In the ‘impact’ conversation – and a whole industry built on managing, perpetuating and profiting from its maxims –  we are at a tipping point. There are around 150 different impact measurement systems, all of which measure differently – preventing clear and transparent outcomes, and making application a headache for all involved – and focus dramatically on environmental, social and governmental factors (ESG); on limiting damage rather than harnessing business as a positive social force.


Good business –  socially responsible and socially engaged – can’t wait. We are simply out of time. Like the model of rational man, the concept of siloed measurement – considering, for example, the CSR or ESG or carbon footprint or tree planting of a business as a marker of its overall goodness – will soon be an unacceptable – and, as with all seismic shifts – ludicrous way to have approached the world at large.
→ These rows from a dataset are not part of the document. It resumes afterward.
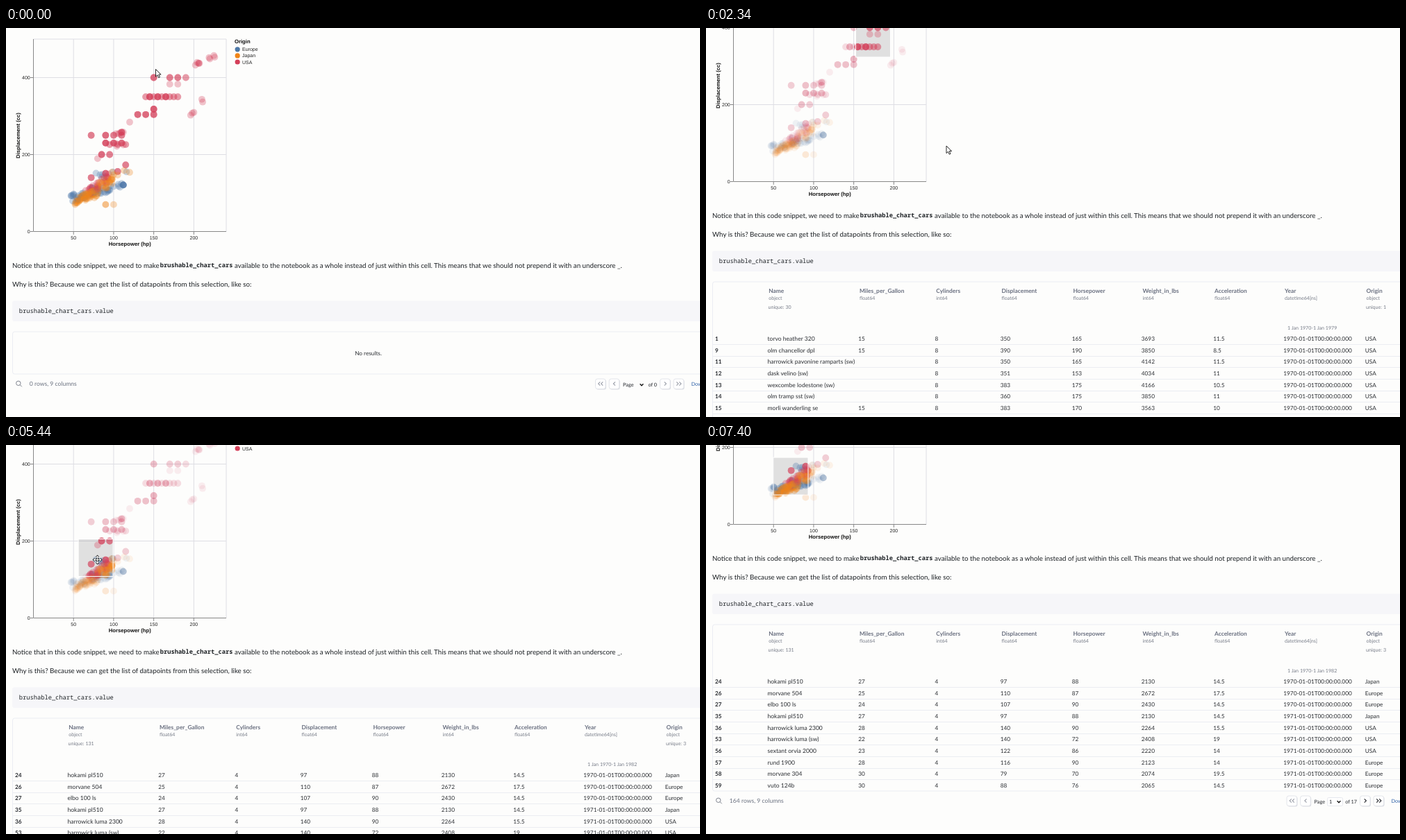
Recreate the animation shown at these times as an HTML page. Size 999 by 561 pixels, loop 7.47 s.

```html
<!DOCTYPE html>
<html lang="en">
<head>
<meta charset="utf-8">
<title>Brushable chart</title>
<style>
  html, body { margin: 0; width: 100%; height: 100%; overflow: hidden; background: #fdfdfc; }
  svg { display: block; }
  text { font-family: Lato, sans-serif; font-size: 8.55px; fill: #2b2e33; white-space: pre; text-rendering: geometricPrecision; }
  .para { font-size: 9.77px; fill: #1c2024; }
  .code { font-family: "Noto Sans Mono", monospace; font-size: 8.72px; fill: #1c2024; }
  .head { font-size: 8.4px; font-weight: bold; fill: #6a7080; }
  .sub { font-size: 7.1px; fill: #777c88; }
  .num { font-size: 8.25px; }
  .bold { font-weight: bold; }
  .foot { font-size: 8.6px; fill: #6b7280; }
  .page { font-size: 7.3px; fill: #22252b; }
  .link { fill: #2f62a8; }
  .axis { font-family: "Liberation Sans", Arial, sans-serif; font-size: 7px; fill: #222; }
  .title { font-family: "Liberation Sans", Arial, sans-serif; font-size: 7.7px; font-weight: bold; fill: #111; }
  .mid { text-anchor: middle; }
  .end { text-anchor: end; }
</style>
</head>
<body>
<svg id="stage" width="999" height="561" viewBox="0 0 999 561"></svg>
<script>
const LOOP = 7470;
const COLORS = { Europe: '#4c78a8', Japan: '#f08519', USA: '#d43f59' };

function el(parent, tag, attrs = {}, text) {
  const node = document.createElementNS('http://www.w3.org/2000/svg', tag);
  for (const key in attrs) node.setAttribute(key, attrs[key]);
  if (text !== undefined) node.textContent = text;
  parent.appendChild(node);
  return node;
}
const label = (parent, x, y, cls, text) => el(parent, 'text', { x, y, class: cls }, text);
const line = (parent, d, stroke, width = 1) =>
  el(parent, 'path', { d, stroke, fill: 'none', 'stroke-width': width });

const stage = document.getElementById('stage');
const page = el(stage, 'g');

// Chart
const px = hp => 39.5 + hp * 1.1545;
const py = cc => 293.5 - cc * 0.555;

for (let hp = 50; hp <= 200; hp += 50) {
  const x = px(hp);
  line(page, `M${x} 16V293`, '#dedee4');
  line(page, `M${x} 294V298`, '#888');
  label(page, x, 304.5, 'axis mid', hp);
}
for (let cc = 0; cc <= 400; cc += 200) {
  const y = py(cc);
  if (cc) line(page, `M40 ${y}H317`, '#dedee4');
  line(page, `M35 ${y}H39`, '#888');
  label(page, 34.7, y + 2.5, 'axis end', cc);
}
line(page, 'M39.5 16H317V293.5', '#dedee4');
line(page, 'M39.5 16V293.5H317', '#888');
label(page, 178.3, 314, 'title mid', 'Horsepower (hp)');
el(page, 'text', { class: 'title mid', transform: 'translate(19.5 155) rotate(-90)' }, 'Displacement (cc)');
label(page, 329, 22.3, 'title', 'Origin');
Object.keys(COLORS).forEach((name, i) => {
  const y = 30.8 + i * 9.1;
  el(page, 'circle', { cx: 333.2, cy: y, r: 3.6, fill: COLORS[name] });
  label(page, 340, y + 2.5, 'axis', name);
});

let seed = 20;
function random() {
  seed = (seed + 0x6d2b79f5) | 0;
  let v = Math.imul(seed ^ (seed >>> 15), 1 | seed);
  v ^= v + Math.imul(v ^ (v >>> 7), 61 | v);
  return ((v ^ (v >>> 14)) >>> 0) / 4294967296;
}

const points = [];
function add(origin, hp, cc) {
  points.push({ origin, x: px(hp), y: py(cc), order: random() + (origin === 'Japan' ? 0.3 : 0) });
}
// Engines of one size, stacked at regular power steps
function band(origin, count, cc, from, to = from) {
  const step = to - from > 25 ? 5 : 10;
  const stops = Math.floor((to - from) / step) + 1;
  for (let i = 0; i < count; i++) add(origin, from + step * (i % stops), cc);
}
// Loose scatter along a rising diagonal
function cloud(origin, count, hp0, hp1, cc0, cc1, spread) {
  for (let i = 0; i < count; i++) {
    const u = random();
    add(origin, Math.round(hp0 + (hp1 - hp0) * u), cc0 + (cc1 - cc0) * u + (random() - 0.5) * spread);
  }
}
cloud('USA', 9, 198, 227, 430, 456, 8);
cloud('USA', 5, 193, 215, 303, 345, 20);
cloud('USA', 9, 80, 125, 195, 268, 50);
cloud('USA', 36, 64, 94, 92, 142, 28);
band('USA', 4, 400, 150);
band('USA', 8, 400, 170, 190);
band('USA', 2, 383, 170, 180);
band('USA', 18, 350, 140, 180);
band('USA', 9, 350, 145, 165);
band('USA', 5, 318, 150);
band('USA', 12, 304, 130, 150);
band('USA', 4, 258, 110);
band('USA', 3, 250, 72);
band('USA', 10, 250, 90, 110);
band('USA', 13, 230, 90, 110);
band('USA', 6, 226, 95, 115);
band('USA', 7, 200, 85, 95);
band('USA', 3, 173, 115);
band('USA', 3, 156, 105);
band('USA', 4, 151, 90);
band('USA', 3, 140, 72);
band('Europe', 6, 121, 112);
cloud('Europe', 22, 46, 82, 88, 100, 20);
cloud('Europe', 20, 70, 112, 98, 126, 28);
cloud('Europe', 6, 67, 133, 143, 166, 16);
band('Japan', 3, 70, 90, 100);
cloud('Japan', 48, 52, 76, 78, 100, 18);
cloud('Japan', 32, 72, 98, 96, 138, 34);
cloud('Japan', 5, 98, 132, 145, 168, 14);
points.sort((a, b) => a.order - b.order);

const brushFill = el(page, 'rect', { fill: '#333', 'fill-opacity': 0.14 });
for (const p of points)
  p.node = el(page, 'circle', { cx: p.x, cy: p.y, r: 4.9, fill: COLORS[p.origin] });
const brushEdge = el(page, 'rect', { fill: 'none', stroke: '#fff' });

// Notebook text
label(page, 9, 345.5, 'para', 'Notice that in this code snippet, we need to make');
label(page, 221.8, 345.3, 'code bold', 'brushable_chart_cars');
label(page, 329, 345.5, 'para', 'available to the notebook as a whole instead of just within this cell. This means that we should not prepend it with an underscore _.');
label(page, 9, 373, 'para', 'Why is this? Because we can get the list of datapoints from this selection, like so:');
el(page, 'rect', { x: 9, y: 393.5, width: 1000, height: 29.5, rx: 3, fill: '#f6f6f9' });
label(page, 18.8, 410.6, 'code', 'brushable_chart_cars.value');

// Table
const COLUMNS = [
  ['Name', 'object', 90.2], ['Miles_per_Gallon', 'float64', 221], ['Cylinders', 'int64', 331.3],
  ['Displacement', 'float64', 425.5], ['Horsepower', 'float64', 528.5], ['Weight_in_lbs', 'int64', 628.5],
  ['Acceleration', 'float64', 732], ['Year', 'datetime64[ns]', 833], ['Origin', 'object', 950.5]
];
const EMPTY = { total: 0, pages: 0 };
// Row text: index, name, mileage, displacement, power, weight, acceleration, origin (USA if absent)
const MUSCLE = {
  total: 44, pages: 5, names: 30, origins: 1, last: 1979, cylinders: 8,
  rows: `1|torvo heather 320|15|350|165|3693|11.5
9|olm chancellor dpl|15|390|190|3850|8.5
11|harrowick pavonine ramparts (sw)||350|165|4142|11.5
12|dask velino (sw)||351|153|4034|11
13|wexcombe lodestone (sw)||383|175|4166|10.5
14|olm tramp sst (sw)||360|175|3850|11
15|morli wanderling se|15|383|170|3563|10
16|wexcombe marl 340|14|340|160|3609|8
18|harrowick sol brava|15|400|170|3761|9.5
33|dask fernhill|14|351|153|4154|13.5`
};
const FAMILY = {
  total: 76, pages: 8, names: 49, origins: 1, last: 1982, cylinders: 6,
  rows: `21|wexcombe sorrel|22|198|95|2833|15.5
22|olm cicada|18|199|97|2774|15.5
23|dask hillfolk|21|200|85|2587|16
30|olm bramble|21|199|90|2648|15
40|olm bramble|19|232|100|2634|13
41|wexcombe lodestone custom|16|225|105|3439|15.5`
};
const COMPACT = {
  total: 164, pages: 17, names: 131, origins: 3, last: 1982, cylinders: 4,
  rows: `24|hokami pl510|27|97|88|2130|14.5|Japan
26|morvane 504|25|110|87|2672|17.5|Europe
27|elbo 100 ls|24|107|90|2430|14.5|Europe
35|hokami pl510|27|97|88|2130|14.5|Japan
36|harrowick luma 2300|28|140|90|2264|15.5
53|harrowick luma (sw)|22|140|72|2408|19
56|sextant orvia 2000|23|122|86|2220|14
57|rund 1900|28|116|90|2123|14|Europe
58|morvane 304|30|79|70|2074|19.5|Europe
59|vuto 124b|30|88|76|2065|14.5|Europe`
};

const table = el(page, 'g');

function button(parent, x, dir, double, on) {
  el(parent, 'rect', { x: x - 6.5, y: 507, width: 14.5, height: 14.5, rx: 3, fill: '#d9dbe2' });
  el(parent, 'rect', { x: x - 7.5, y: 506, width: 14.5, height: 14.5, rx: 3, fill: '#fff', stroke: '#e3e5ea' });
  for (const dx of double ? [-2, 2] : [0])
    line(parent, `M${x + dx - dir * 1.3} 510.3l${dir * 2.7} 2.7l${-dir * 2.7} 2.7`, on ? '#22252b' : '#9a9ea8', 1.1);
}

function drawFooter(data) {
  const full = data.total > 0;
  const g = el(table, 'g', { transform: `translate(0 ${full ? 179 : 0})` });
  const shift = full ? 4.5 + 4 * String(data.pages).length : 0;
  el(g, 'circle', { cx: 17.8, cy: 512.3, r: 3.2, fill: 'none', stroke: '#7c818c' });
  line(g, 'M20.2 514.7L22.8 517.3', '#7c818c');
  label(g, 33.8, 516, 'foot', `${data.total} rows, 9 columns`);
  button(g, 856 - shift, -1, true, false);
  button(g, 875.7 - shift, -1, false, false);
  label(g, 888 - shift, 516.6, 'page', 'Page');
  if (full) {
    const x = 906.5 - shift;
    el(g, 'rect', { x: x + 0.5, y: 508.5, width: 22, height: 12, rx: 2, fill: '#fff', stroke: '#e6e8ee' });
    label(g, x + 3, 517.4, 'page', '1');
  }
  line(g, `M${(full ? 923.5 - shift : 915) - 2.4} 513.3l2.4 2.4l2.4 -2.4`, '#111', 1.4);
  label(g, 937, 516.6, 'page end', `of ${data.pages}`);
  button(g, 949, 1, false, full);
  button(g, 968.5, 1, true, full);
  label(g, 986.5, 515.6, 'page link', 'Download');
}

function drawTable(data) {
  table.replaceChildren();
  const full = data.total > 0;
  el(table, 'rect', { x: 9.5, y: 438, width: 1010, height: full ? 240 : 61, rx: 3, fill: 'none', stroke: '#ebedf3' });
  drawFooter(data);
  if (!full) {
    label(table, 521.5, 471.8, 'num mid', 'No results.');
    return;
  }
  for (const [name, type, x] of COLUMNS) {
    label(table, x, 453.5, 'head', name);
    label(table, x, 463.7, 'sub', type);
  }
  label(table, 89.5, 476.8, 'sub', `unique: ${data.names}`);
  label(table, 950, 476.8, 'sub', `unique: ${data.origins}`);
  label(table, 837, 506.8, 'sub', `1 Jan 1970-1 Jan ${data.last}`);
  data.rows.split('\n').forEach((row, i) => {
    const y = 523 + i * 16.65;
    const [index, name, mileage, cc, hp, weight, pace, origin = 'USA'] = row.split('|');
    const date = `${index > 30 ? 1971 : 1970}-01-01T00:00:00.000`;
    label(table, 13, y, 'num bold', index);
    [name, mileage, data.cylinders, cc, hp, weight, pace, date, origin].forEach((cell, c) =>
      label(table, COLUMNS[c][2] - 1.7, y, c ? 'num' : '', cell));
    if (i < 9) line(table, `M10 ${Math.floor(y + 5.5) + 0.5}H999`, '#ebedf2');
  });
}

// Pointers
const arrow = el(stage, 'path', {
  d: 'M0 0V10.6L2.5 8.3L4.2 12.2L6 11.4L4.3 7.6H7.6Z', fill: '#fff', stroke: '#111', 'stroke-width': 0.9
});
const mover = el(stage, 'g');
for (const [color, width] of [['#222', 2.8], ['#fff', 1.1]])
  for (let angle = 0; angle < 360; angle += 90)
    line(mover, 'M0 0H5M3.4 -1.6L5 0L3.4 1.6', color, width).setAttribute('transform', `rotate(${angle})`);

// Motion: each move is a start, an end and the values it reaches
const SCROLL = [[1900, 2150, 67.5], [2305, 2600, 179], [2800, 3050, 44], [6193, 6600, 179]];
const GROW = [[370, 1200, 50, 54]];
const DRAG = [[3280, 3340, 212.5, 64], [3340, 4300, 120, 140.5], [5000, 5700, 97, 197]];
const POINTER = [
  [370, 1200, 263, 111], [1600, 1900, 346, 170], [2950, 3280, 243, 46],
  ...DRAG.map(([start, end, x, y]) => [start, end, x + 27.5, y - 14]),
  [5800, 6150, 258.5, 221.5], [6500, 6900, 420, 600]
];
const TABLES = [[0, EMPTY], [700, MUSCLE], [3900, FAMILY], [5350, COMPACT]];

function at(t, values, moves) {
  for (const [start, end, ...goal] of moves) {
    if (t <= start) break;
    const u = Math.min(1, (t - start) / (end - start));
    const ease = u * u * (3 - 2 * u);
    values = values.map((v, i) => v + (goal[i] - v) * ease);
  }
  return values;
}

let shownTable, shownBrush;

function drawBrush(active, x, y, width, height) {
  const id = [active, x, y, width, height].join();
  if (id === shownBrush) return;
  shownBrush = id;
  for (const rect of [brushFill, brushEdge]) {
    rect.style.display = active ? '' : 'none';
    Object.entries({ x, y, width, height }).forEach(([k, v]) => rect.setAttribute(k, v));
  }
  for (const p of points) {
    const inside = p.x >= x && p.x <= x + width && p.y >= y && p.y <= y + height;
    p.node.setAttribute('fill-opacity', !active || inside ? 0.3 : 0.085);
  }
}

function render(t) {
  const data = TABLES.filter(step => step[0] <= t).pop()[1];
  if (data !== shownTable) drawTable(shownTable = data);

  const scroll = Math.round(at(t, [0], SCROLL)[0]);
  page.setAttribute('transform', `translate(0 ${-scroll})`);

  const active = t > 380;
  const [bx, by] = at(t, [215.5, 60], DRAG);
  const [bw, bh] = at(t, [0, 0], GROW);
  drawBrush(active, bx, by, bw, bh);

  const [x, y] = at(t, [215.5, 59.5], POINTER);
  const over = active && x > bx && x < bx + bw && y + scroll > by && y + scroll < by + bh;
  arrow.style.display = over ? 'none' : '';
  mover.style.display = over ? '' : 'none';
  (over ? mover : arrow).setAttribute('transform', `translate(${x} ${y})`);
}

const start = performance.now();
function tick() {
  render((performance.now() - start) % LOOP);
  requestAnimationFrame(tick);
}
tick();
</script>
</body>
</html>
```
Like the dawn of behavioural economics, which toppled the long-standing assumptions of judgement, our notions of how we behave and why, impact is simply a question of placing things in context. We must think holistically to see what is true. The ERR measures the economic contribution of every business, but it looks wider. It asks businesses to consider what they put back in to the environment around them – through their suppliers, their customers, their cascade social impact and the environment – not just what they gain for shareholders.


In a complex political and regulatory environment, many businesses that seek to do good are inhibited by the limited scope of available metrics, or the sheer burden of attempting to think more widely. Many struggle to establish the ‘right’ parameters of measurement, under continued pressure to deliver short term returns for their shareholders, at the expense of real reform.


The ERR offers a broad and transparent lens, governed by the most powerful commercial force of our times: the opinion of informed consumers. Harnessing the principles of  the trust economy, the platform will be radically open, allowing every business to share their processes publicly and engage directly with the public, using the four tiers of impact (suppliers, customers, society and environment), which the informed public would then rate openly against a set of clear principles. In this way it will be self-regulating – a Trip Advisor or a Glassdoor of impact measurement – while allowing businesses to build a direct and collaborative relationship with consumers.


Consider, for example, the impetus on a business to improve their efforts to banish modern slavery from their supply chain if they knew how visible their efforts would be and how integral to their overall rating, and how valuable the discussions provoked would be. Today, despite being passed into law in 2015, most large companies still lag perilously behind, unmoved by a government requirement that has little risk of consequence if ignored, and huge cost to implement.


This social aspect is key to the ERR’s emphasis on positive change: inviting, not condemnation or a rigid score system, but a shared approach to improvement; a recognition of good intent and an on-going dialogue in how to do better and where impact should be measured. As we develop the platform, we’ll be looking for input from all organisations and all sectors – please do get in touch with your thoughts so that we can create the most useful possible tool.